               a. How does obeying show love? (If the concept of obedience being the essence of love is hard to understand (and it is hard for me), it means that we do not fully grasp what is meant by love or do not fully grasp what is meant by obedience (truth). Example: the whole world (both secular and religious) talks about the homeless.  Often when I travel I see people who appear to be homeless.  I have no natural desire to help them, but I am troubled by what responsibility, if any, I have towards them.  Love would give them money, at least. Love would take them home with me, at most. What does truth require?  Is 2 Thessalonians 3:10 ("If a man will not work, he shall not eat.") the truth?  Is 1 Timothy 5:9-10 the truth? (Only old, faithful widows are to be put on the dole.)  Does love "moderate" the truth? Or is only faithful obedience to the law (including its eligibility requirements) love?


     A. Read vv. 7-9. We have previously discussed (in 1 John 2 & 4) this idea of those who do not acknowledge that Jesus was fully God and fully man are the spirit of the antichrist.

          1. How can a person "run ahead" as described in v.9?

          2. In almost every area of science and learning we "look ahead" to advance knowledge and learn new things.  We try to fit new theories into what we know so that we can learn more.  Is this all alien to Bible study? (In a sense. Bible study is like the law. The law "looks back" at "precedents" to decide what should be done in the present case. (This is a reason why there is so much uproar when "new rights" are suddenly discovered by judges.)  The stories and teachings of the Bible should form the basis for our present doctrine.)

               a. Is it only "running ahead" that is condemned? ("Running ahead" is not the defect, it is running ahead without continuing "in the teaching of Christ." Thus, the door to new understanding is not bolted shut. John simply says that new understanding must be built upon the solid foundation of Christ's teaching -- and not depart from it.)

     B. What does John say is at stake with new theories? (Verses 7-8 say we can be deceived and lose what we have worked for.)

     C. Read vv. 10-11. Is being polite to those who do not have the "teaching of Christ" (v.9)  condemned here?

          1. What is condemned? (sponsorship)

     D. What is wrong with entering into (or helping to facilitate) a robust debate over truth and error?

          1. In what way do we share in "wicked work" just by helping someone to be heard and others to choose? (One of the main errors of our day is that idea that everyone's sincerely-held belief is equally acceptable and equally valid. John says there is right and wrong teaching. If you help to support the propagation of wrong teaching you take personal responsibility for it.)

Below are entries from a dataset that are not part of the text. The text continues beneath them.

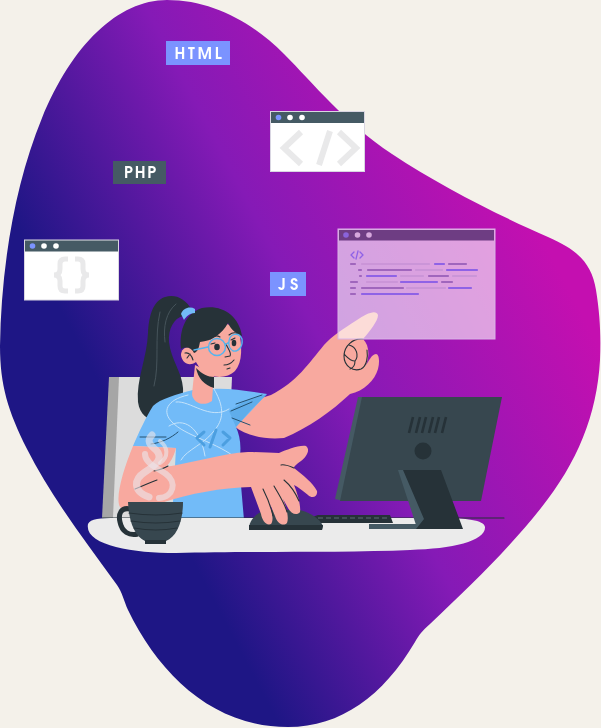
<!DOCTYPE html>
<html lang="en">
<head>
<meta charset="utf-8">
<title>Web developer at work</title>
<style>
:root {
  --paper: #f4f1ea; --navy: #1e1685; --purple: #851ab6; --magenta: #c40fb0;
  --slate: #455a64; --steel: #37474f; --ink: #263238; --tag: #7b93ff;
  --skin: #f8a99f; --shirt: #72bbf8; --shirt-deep: #4c9fe0; --table: #ebebeb;
  --ghost: #e9e9ea; --violet: #8f62e6; --plum: #a066bd; --mauve: #cb95d8;
}
html, body { margin: 0; width: 601px; height: 728px; overflow: hidden; background: var(--paper); }
svg { display: block; }
.tag-text { font: 700 16px "TeX Gyre Adventor", sans-serif; fill: #fff; text-anchor: middle; letter-spacing: .8px; }
.line { fill: none; stroke-linecap: round; stroke-linejoin: round; }
.ink { stroke: var(--ink); stroke-width: 1.1; }
.fold { stroke: #24506f; stroke-width: 1; }
.thread { stroke: #c4e3fb; stroke-width: 1; }
.ghost { stroke: var(--ghost); stroke-width: 6; stroke-linecap: butt; stroke-linejoin: miter; }
.violet { stroke: var(--violet); }
.plum { stroke: var(--plum); }
.mauve { stroke: var(--mauve); }
.code { stroke-width: 2.2; }
</style>
</head>
<body>
<svg width="601" height="728" viewBox="0 0 601 728" role="img" aria-label="A developer at a desk pointing at a floating code window">
  <defs>
    <linearGradient id="blob-fill" gradientUnits="userSpaceOnUse" x1="137" y1="455" x2="544" y2="241">
      <stop offset="0" stop-color="var(--navy)"/>
      <stop offset=".47" stop-color="var(--purple)"/>
      <stop offset="1" stop-color="var(--magenta)"/>
    </linearGradient>
    <g id="browser">
      <rect x=".5" y=".5" width="94" height="60" fill="#fff" stroke="#d9d6e2"/>
      <rect x="1" y="1" width="93" height="11" fill="var(--slate)"/>
      <circle cx="8.500" cy="6.500" r="2.800" fill="var(--tag)"/>
      <circle cx="20" cy="6.500" r="2.800" fill="#fff"/>
      <circle cx="32" cy="6.500" r="2.800" fill="#fff"/>
    </g>
  </defs>

  <path id="blob" fill="url(#blob-fill)" d="M167 0C212 0 252 22 284 54C314 84 344 122 392 154C440 186 500 216 548 237C578 250 592 264 596 290C600 315 601 335 600 360C597 415 577 463 541 508C505 553 470 586 430 624C422 631 419 635 415 642C383 696 341 727 288 727C214 727 160 676 128 610C124 601 122 592 117 585C85 541 50 495 27 449C8 411 0 385 0 346C1 270 14 186 42 118C72 45 118 0 167 0Z"/>

  <g id="tags">
    <rect x="166" y="41" width="64" height="24" fill="var(--tag)"/>
    <text class="tag-text" x="198.500" y="59" textLength="48">HTML</text>
    <rect x="113" y="161" width="53" height="23" fill="var(--slate)"/>
    <text class="tag-text" x="140.500" y="178" textLength="33">PHP</text>
    <rect x="270" y="272" width="36" height="24" fill="var(--tag)"/>
    <text class="tag-text" x="288.500" y="290" textLength="21">JS</text>
  </g>

  <g id="markup-window">
    <use href="#browser" x="270" y="111"/>
    <path class="line ghost" d="M301 132L284 148L301 164M339 132L356 148L339 164M330 131L319 165"/>
  </g>
  <g id="braces-window">
    <use href="#browser" x="24" y="239.500"/>
    <path class="line ghost" style="stroke-width:5" d="M68 259H65Q60 259 60 264V269Q60 275 54 275Q60 275 60 281V286Q60 291 65 291H68M75 259H78Q83 259 83 264V269Q83 275 89 275Q83 275 83 281V286Q83 291 78 291H75"/>
  </g>

  <g id="chair">
    <path fill="#a6a6a6" d="M109 377H124L116 518H102Z"/>
    <path fill="#dcdcdc" d="M119 377H232L226 518H113Z"/>
  </g>

  <path id="ponytail" fill="var(--ink)" d="M192 310C185 298 175 294 165 297C153 301 149 315 148 333C147 358 136 380 138 402C140 417 152 423 162 420C176 415 184 402 183 388C182 372 171 360 169 342C168 329 174 318 183 316Z"/>
  <path class="line" stroke="#46545b" d="M160 312C154 338 160 362 154 386M176 304C166 312 163 327 165 342"/>

  <g id="pointing-arm">
    <path fill="var(--skin)" d="M234 426C246 436 266 440 284 438C308 428 332 411 350 394C364 391 375 380 378 369C380 361 379 354 376 354C371 355 369 361 366 365C370 355 369 345 363 339C370 331 378 321 378 315C376 309 366 314 357 320C343 329 332 336 324 345C309 363 297 382 271 395L248 402Z"/>
    <path class="line ink" d="M363 339C353 338 344 346 344 356C344 366 353 372 361 369C367 366 368 357 367 350M349 345C357 347 359 356 355 361C350 361 347 357 344 354M355 361C355 365 353 368 350 369"/>
  </g>

  <g id="code-window">
    <rect x="338" y="229" width="157" height="110" fill="#fff" fill-opacity=".6" stroke="#d9b3e6"/>
    <rect x="339" y="230" width="155" height="10.500" fill="#6e3d83"/>
    <circle cx="346" cy="235" r="2.800" fill="#8a63da"/>
    <circle cx="357.500" cy="235" r="2.800" fill="#d6a8dd"/>
    <circle cx="369" cy="235" r="2.800" fill="#d6a8dd"/>
    <path class="line violet" stroke-width="1.300" d="M354 252L351 255L354 258M360 252L363 255L360 258M358 251L356 259"/>
    <g class="code line">
      <path class="mauve" d="M362 264H429M416 270H442M401 276H423M453 276H476M367 282H397M407 288H445"/>
      <path class="violet" d="M435 264H444M447 270H477M367 276H396M401 282H437M449 288H471M362 294H418"/>
      <path class="plum" d="M351 264H355M449 264H466M359 270H361M368 270H411M360 276H361M429 276H448M351 282H357M442 282H452M351 288H355M362 288H403M351 294H355"/>
    </g>
  </g>

  <g id="developer">
    <path id="shirt" fill="var(--shirt)" d="M193 390C177 394 160 399 153 406C146 417 139 432 133 446L176 448L172 520H244L239 462C242 447 240 436 236 427L267 394C247 391 229 388 213 389Z"/>
    <path fill="var(--shirt-deep)" d="M236 427L250 411L267 394L243 402L229 411Z" opacity=".5"/>
    <path class="line fold" d="M140 437L166 437M151 444C161 443 171 438 178 432M262 395L236 404M252 402L231 411M232 418L250 425"/>
    <path class="line thread" d="M188 395C166 400 162 412 172 422C185 436 217 442 239 460M214 389C222 403 225 415 217 427C205 445 187 449 181 460M176 402C190 400 210 421 229 409M169 426C183 417 200 426 205 456"/>
    <path class="line" stroke="var(--shirt-deep)" stroke-width="3" d="M204 432L197 438L204 445M223 432L230 438L223 445M216 430L210 447"/>
    <path id="neck" fill="var(--skin)" d="M195 365L192 394C193 403 203 407 212 401L214 374Z"/>
    <path fill="var(--ink)" d="M196 368C202 374 208 377 214 377L214 388C204 385 198 378 196 368Z"/>
    <path id="face" fill="var(--skin)" d="M193 333C190 346 193 362 202 370C211 379 227 379 235 371C243 362 242 345 239 332C230 319 202 320 193 333Z"/>
    <path id="ear" fill="var(--skin)" d="M195 350C190 345 181 347 181 355C182 363 189 367 196 362Z"/>
    <path class="line ink" d="M185 353C189 352 192 356 193 360M190 354L187 358"/>
    <path id="hair" fill="var(--ink)" d="M181 349C179 329 186 313 202 308C221 304 239 315 242 336C237 334 231 330 228 323C222 334 212 341 200 342C199 347 198 352 194 353C192 348 186 346 181 349Z"/>
    <path id="hair-tie" fill="var(--shirt)" d="M181 314C183 308 190 306 195 309L195 313C189 313 186 317 184 320Z"/>
    <g id="features">
      <ellipse cx="217" cy="347" rx="2.800" ry="3.300" fill="var(--ink)"/>
      <ellipse cx="234" cy="343" rx="2.300" ry="3.200" fill="var(--ink)"/>
      <path class="line ink" stroke-width="2" d="M211 344L215 343M231 340L235 338M210 339Q215 334 220 337M229 335Q234 331 238 334"/>
      <path class="line ink" d="M226 344C228 349 232 353 230 356L225 357M224 365Q230 365 234 360M227 369L230 368"/>
      <g class="line" stroke="#55b5ee" stroke-width="1.400">
        <circle cx="217" cy="347" r="8.500"/>
        <path d="M229 341C230 333 239 332 242 339C243 346 239 352 233 351C230 349 228 346 229 341M225 345L229 342M208 347L194 350"/>
      </g>
    </g>
  </g>

  <g id="desk">
    <path class="line ink" d="M102 518H504"/>
    <path fill="var(--table)" d="M88 524C91 517 107 518 130 518H440C466 518 484 520 485 527C486 541 453 549 410 550C340 553 245 551 176 553C132 553 84 545 88 524Z"/>
  </g>

  <g id="monitor">
    <path fill="var(--slate)" d="M358 397H366L343 501L335 499Z"/>
    <path fill="var(--steel)" d="M362 397H502L481 501H340Z"/>
    <path fill="none" stroke="var(--ink)" stroke-width="2.600" d="M413 417L409 433M420 417L416 433M426 417L422 433M433 417L429 433M439 417L435 433M446 417L442 433"/>
    <circle cx="423" cy="451" r="8.500" fill="var(--ink)"/>
    <path fill="var(--slate)" d="M369 524H420L425 529H369Z"/>
    <path fill="var(--slate)" d="M398 470H405L428 523L417 528Z"/>
    <path fill="var(--ink)" d="M403 470H441L463 529H416L424 519Z"/>
  </g>

  <g id="keyboard">
    <path fill="var(--ink)" d="M312 517L318 515L390 515L393 523H316Z"/>
    <path fill="none" stroke="#5d6d75" stroke-dasharray="5 3" d="M318 518H389"/>
    <path fill="var(--steel)" d="M249 529C249 520 256 513 266 510H300C311 513 320 519 323 526L322 530H250Z"/>
    <path fill="var(--ink)" d="M249 525H323L322 530H249Z"/>
  </g>

  <g id="typing-arm">
    <path fill="var(--skin)" d="M133 446L176 448C174 456 170 464 165 467C193 463 223 453 248 452C260 452 270 453 279 453C287 450 298 445 306 446C311 450 306 457 301 461C297 464 294 466 294 468C303 475 313 483 317 491C318 497 312 499 308 495C303 491 298 487 294 485C298 495 301 506 300 512C297 516 291 514 288 508L283 499C287 509 289 518 287 523C283 527 277 523 275 516L270 504C272 513 274 520 271 524C266 526 262 520 261 514L251 487C221 488 191 493 161 503C143 511 125 513 120 507C115 498 123 470 133 446Z"/>
    <path class="line ink" d="M263 489C267 497 271 507 273 516M274 486C279 495 285 504 287 512M284 480C290 485 296 494 299 501M294 468C289 466 285 464 281 465M135 489C145 485 151 482 157 480M154 471C159 470 163 469 168 466"/>
  </g>

  <g id="coffee">
    <g class="line" stroke="#ece6ea" stroke-opacity=".62">
      <path stroke-width="7" d="M149 497C132 491 134 479 145 472C156 465 164 458 156 450C150 445 146 441 152 435"/>
      <path stroke-width="6" d="M159 498C174 497 177 482 166 474C156 467 145 463 145 454"/>
      <path stroke-width="4" d="M160 463C169 457 168 447 160 441"/>
    </g>
    <path fill="none" stroke="var(--ink)" stroke-width="5" d="M130 509C121 507 118 514 120 522C122 532 129 536 138 534"/>
    <path fill="var(--steel)" d="M128 502H183C183 523 176 537 166 541V544H145V541C135 536 129 523 128 502Z"/>
    <path fill="var(--ink)" d="M145 540H166V544H145Z"/>
    <path class="line ink" d="M129 513Q156 517 182 513M131 521Q156 525 180 521M134 528Q156 532 177 528"/>
  </g>
</svg>
</body>
</html>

               a. No itinerant preachers have shown up at my door looking for me to put them up for the night.  I assume that is true for you.  So what is the practical application for us today?

                    (1) What about taking the teaching of certain TV programs into your home?

                    (2) The teaching of certain books?

                    (3) The teaching of certain movies?

                    (4) Certain magazines?

                    (5) Does John's advice cover purchases from corporations or companies that support concepts that are contrary to the gospel?


     A. Read 2 John 12-13. John says he has much to communicate to them, but does not want to write it all down.

          1. What does that say about what he did write down? (That they were the high points, the things he felt he must say now.)

          2. Is there joy in teaching and discussing the Bible? (John says I have several things to tell you about, and we will experience joy going over them together.)

          3. Finally, John reminds us that we are all children of God.

V. NEXT WEEK: 3 John: "Imitating Good."  Study!